◆ WHAT IS EXPECTED: All of the entries should be written out again exactly.

[Records from a data source]
--- START ---
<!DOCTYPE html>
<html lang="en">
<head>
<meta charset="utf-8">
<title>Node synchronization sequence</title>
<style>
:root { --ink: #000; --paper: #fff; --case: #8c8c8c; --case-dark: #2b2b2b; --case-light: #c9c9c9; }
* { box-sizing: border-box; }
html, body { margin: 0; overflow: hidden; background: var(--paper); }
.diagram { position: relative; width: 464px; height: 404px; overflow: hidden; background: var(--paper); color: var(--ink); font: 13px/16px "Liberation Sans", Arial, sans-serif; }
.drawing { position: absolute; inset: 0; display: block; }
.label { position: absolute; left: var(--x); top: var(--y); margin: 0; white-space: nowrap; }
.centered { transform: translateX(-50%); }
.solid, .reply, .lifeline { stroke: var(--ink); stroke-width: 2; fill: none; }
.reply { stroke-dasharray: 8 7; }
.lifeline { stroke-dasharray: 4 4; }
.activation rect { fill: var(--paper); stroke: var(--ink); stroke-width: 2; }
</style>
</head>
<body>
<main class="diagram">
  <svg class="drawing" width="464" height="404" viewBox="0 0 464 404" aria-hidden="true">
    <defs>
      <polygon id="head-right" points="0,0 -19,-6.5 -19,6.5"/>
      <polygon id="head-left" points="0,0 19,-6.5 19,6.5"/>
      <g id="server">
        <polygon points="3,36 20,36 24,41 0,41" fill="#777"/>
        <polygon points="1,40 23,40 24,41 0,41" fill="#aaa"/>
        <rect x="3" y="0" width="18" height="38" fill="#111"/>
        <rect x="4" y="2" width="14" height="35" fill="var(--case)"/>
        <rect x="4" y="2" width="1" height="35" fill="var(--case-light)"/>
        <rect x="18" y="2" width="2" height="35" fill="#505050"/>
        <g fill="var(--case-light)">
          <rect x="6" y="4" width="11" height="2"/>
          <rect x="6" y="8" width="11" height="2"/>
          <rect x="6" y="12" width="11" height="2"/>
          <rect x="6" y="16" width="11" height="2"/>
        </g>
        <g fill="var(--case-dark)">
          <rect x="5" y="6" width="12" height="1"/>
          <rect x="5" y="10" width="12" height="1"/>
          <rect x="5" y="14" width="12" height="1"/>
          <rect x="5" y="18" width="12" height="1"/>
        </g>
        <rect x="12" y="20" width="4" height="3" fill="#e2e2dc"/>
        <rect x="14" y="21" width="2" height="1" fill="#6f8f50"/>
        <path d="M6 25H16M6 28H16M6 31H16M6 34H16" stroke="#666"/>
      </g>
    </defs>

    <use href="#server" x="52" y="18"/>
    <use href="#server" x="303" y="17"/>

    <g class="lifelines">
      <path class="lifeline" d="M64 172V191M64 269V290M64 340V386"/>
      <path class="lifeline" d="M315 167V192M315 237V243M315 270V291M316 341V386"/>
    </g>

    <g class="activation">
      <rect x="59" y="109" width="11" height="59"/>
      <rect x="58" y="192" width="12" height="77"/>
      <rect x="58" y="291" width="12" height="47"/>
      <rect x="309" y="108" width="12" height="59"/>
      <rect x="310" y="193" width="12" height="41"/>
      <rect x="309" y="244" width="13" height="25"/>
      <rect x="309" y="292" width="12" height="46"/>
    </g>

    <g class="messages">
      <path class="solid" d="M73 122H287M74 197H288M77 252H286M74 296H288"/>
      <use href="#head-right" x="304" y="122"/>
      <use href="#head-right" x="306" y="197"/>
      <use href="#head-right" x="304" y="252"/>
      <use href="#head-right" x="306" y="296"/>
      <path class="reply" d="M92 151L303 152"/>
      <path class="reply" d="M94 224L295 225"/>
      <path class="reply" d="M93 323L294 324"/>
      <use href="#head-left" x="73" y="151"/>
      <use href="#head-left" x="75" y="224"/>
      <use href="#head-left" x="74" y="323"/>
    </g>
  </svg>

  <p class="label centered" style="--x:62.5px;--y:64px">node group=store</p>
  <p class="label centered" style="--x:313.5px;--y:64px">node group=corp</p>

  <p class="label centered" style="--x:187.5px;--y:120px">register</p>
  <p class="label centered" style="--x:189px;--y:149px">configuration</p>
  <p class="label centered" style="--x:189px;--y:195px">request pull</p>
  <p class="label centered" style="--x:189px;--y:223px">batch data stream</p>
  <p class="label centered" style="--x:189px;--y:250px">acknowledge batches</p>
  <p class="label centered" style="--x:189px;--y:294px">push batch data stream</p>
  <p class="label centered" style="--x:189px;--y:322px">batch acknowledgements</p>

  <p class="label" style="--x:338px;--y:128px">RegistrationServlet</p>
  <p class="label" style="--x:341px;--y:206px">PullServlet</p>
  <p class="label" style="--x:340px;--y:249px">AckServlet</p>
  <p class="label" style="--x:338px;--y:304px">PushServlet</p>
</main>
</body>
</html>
--- END ---
◆ RESULT:
<!DOCTYPE html>
<html lang="en">
<head>
<meta charset="utf-8">
<title>Node synchronization sequence</title>
<style>
:root { --ink: #000; --paper: #fff; --case: #8c8c8c; --case-dark: #2b2b2b; --case-light: #c9c9c9; }
* { box-sizing: border-box; }
html, body { margin: 0; overflow: hidden; background: var(--paper); }
.diagram { position: relative; width: 464px; height: 404px; overflow: hidden; background: var(--paper); color: var(--ink); font: 13px/16px "Liberation Sans", Arial, sans-serif; }
.drawing { position: absolute; inset: 0; display: block; }
.label { position: absolute; left: var(--x); top: var(--y); margin: 0; white-space: nowrap; }
.centered { transform: translateX(-50%); }
.solid, .reply, .lifeline { stroke: var(--ink); stroke-width: 2; fill: none; }
.reply { stroke-dasharray: 8 7; }
.lifeline { stroke-dasharray: 4 4; }
.activation rect { fill: var(--paper); stroke: var(--ink); stroke-width: 2; }
</style>
</head>
<body>
<main class="diagram">
  <svg class="drawing" width="464" height="404" viewBox="0 0 464 404" aria-hidden="true">
    <defs>
      <polygon id="head-right" points="0,0 -19,-6.5 -19,6.5"/>
      <polygon id="head-left" points="0,0 19,-6.5 19,6.5"/>
      <g id="server">
        <polygon points="3,36 20,36 24,41 0,41" fill="#777"/>
        <polygon points="1,40 23,40 24,41 0,41" fill="#aaa"/>
        <rect x="3" y="0" width="18" height="38" fill="#111"/>
        <rect x="4" y="2" width="14" height="35" fill="var(--case)"/>
        <rect x="4" y="2" width="1" height="35" fill="var(--case-light)"/>
        <rect x="18" y="2" width="2" height="35" fill="#505050"/>
        <g fill="var(--case-light)">
          <rect x="6" y="4" width="11" height="2"/>
          <rect x="6" y="8" width="11" height="2"/>
          <rect x="6" y="12" width="11" height="2"/>
          <rect x="6" y="16" width="11" height="2"/>
        </g>
        <g fill="var(--case-dark)">
          <rect x="5" y="6" width="12" height="1"/>
          <rect x="5" y="10" width="12" height="1"/>
          <rect x="5" y="14" width="12" height="1"/>
          <rect x="5" y="18" width="12" height="1"/>
        </g>
        <rect x="12" y="20" width="4" height="3" fill="#e2e2dc"/>
        <rect x="14" y="21" width="2" height="1" fill="#6f8f50"/>
        <path d="M6 25H16M6 28H16M6 31H16M6 34H16" stroke="#666"/>
      </g>
    </defs>

    <use href="#server" x="52" y="18"/>
    <use href="#server" x="303" y="17"/>

    <g class="lifelines">
      <path class="lifeline" d="M64 172V191M64 269V290M64 340V386"/>
      <path class="lifeline" d="M315 167V192M315 237V243M315 270V291M316 341V386"/>
    </g>

    <g class="activation">
      <rect x="59" y="109" width="11" height="59"/>
      <rect x="58" y="192" width="12" height="77"/>
      <rect x="58" y="291" width="12" height="47"/>
      <rect x="309" y="108" width="12" height="59"/>
      <rect x="310" y="193" width="12" height="41"/>
      <rect x="309" y="244" width="13" height="25"/>
      <rect x="309" y="292" width="12" height="46"/>
    </g>

    <g class="messages">
      <path class="solid" d="M73 122H287M74 197H288M77 252H286M74 296H288"/>
      <use href="#head-right" x="304" y="122"/>
      <use href="#head-right" x="306" y="197"/>
      <use href="#head-right" x="304" y="252"/>
      <use href="#head-right" x="306" y="296"/>
      <path class="reply" d="M92 151L303 152"/>
      <path class="reply" d="M94 224L295 225"/>
      <path class="reply" d="M93 323L294 324"/>
      <use href="#head-left" x="73" y="151"/>
      <use href="#head-left" x="75" y="224"/>
      <use href="#head-left" x="74" y="323"/>
    </g>
  </svg>

  <p class="label centered" style="--x:62.5px;--y:64px">node group=store</p>
  <p class="label centered" style="--x:313.5px;--y:64px">node group=corp</p>

  <p class="label centered" style="--x:187.5px;--y:120px">register</p>
  <p class="label centered" style="--x:189px;--y:149px">configuration</p>
  <p class="label centered" style="--x:189px;--y:195px">request pull</p>
  <p class="label centered" style="--x:189px;--y:223px">batch data stream</p>
  <p class="label centered" style="--x:189px;--y:250px">acknowledge batches</p>
  <p class="label centered" style="--x:189px;--y:294px">push batch data stream</p>
  <p class="label centered" style="--x:189px;--y:322px">batch acknowledgements</p>

  <p class="label" style="--x:338px;--y:128px">RegistrationServlet</p>
  <p class="label" style="--x:341px;--y:206px">PullServlet</p>
  <p class="label" style="--x:340px;--y:249px">AckServlet</p>
  <p class="label" style="--x:338px;--y:304px">PushServlet</p>
</main>
</body>
</html>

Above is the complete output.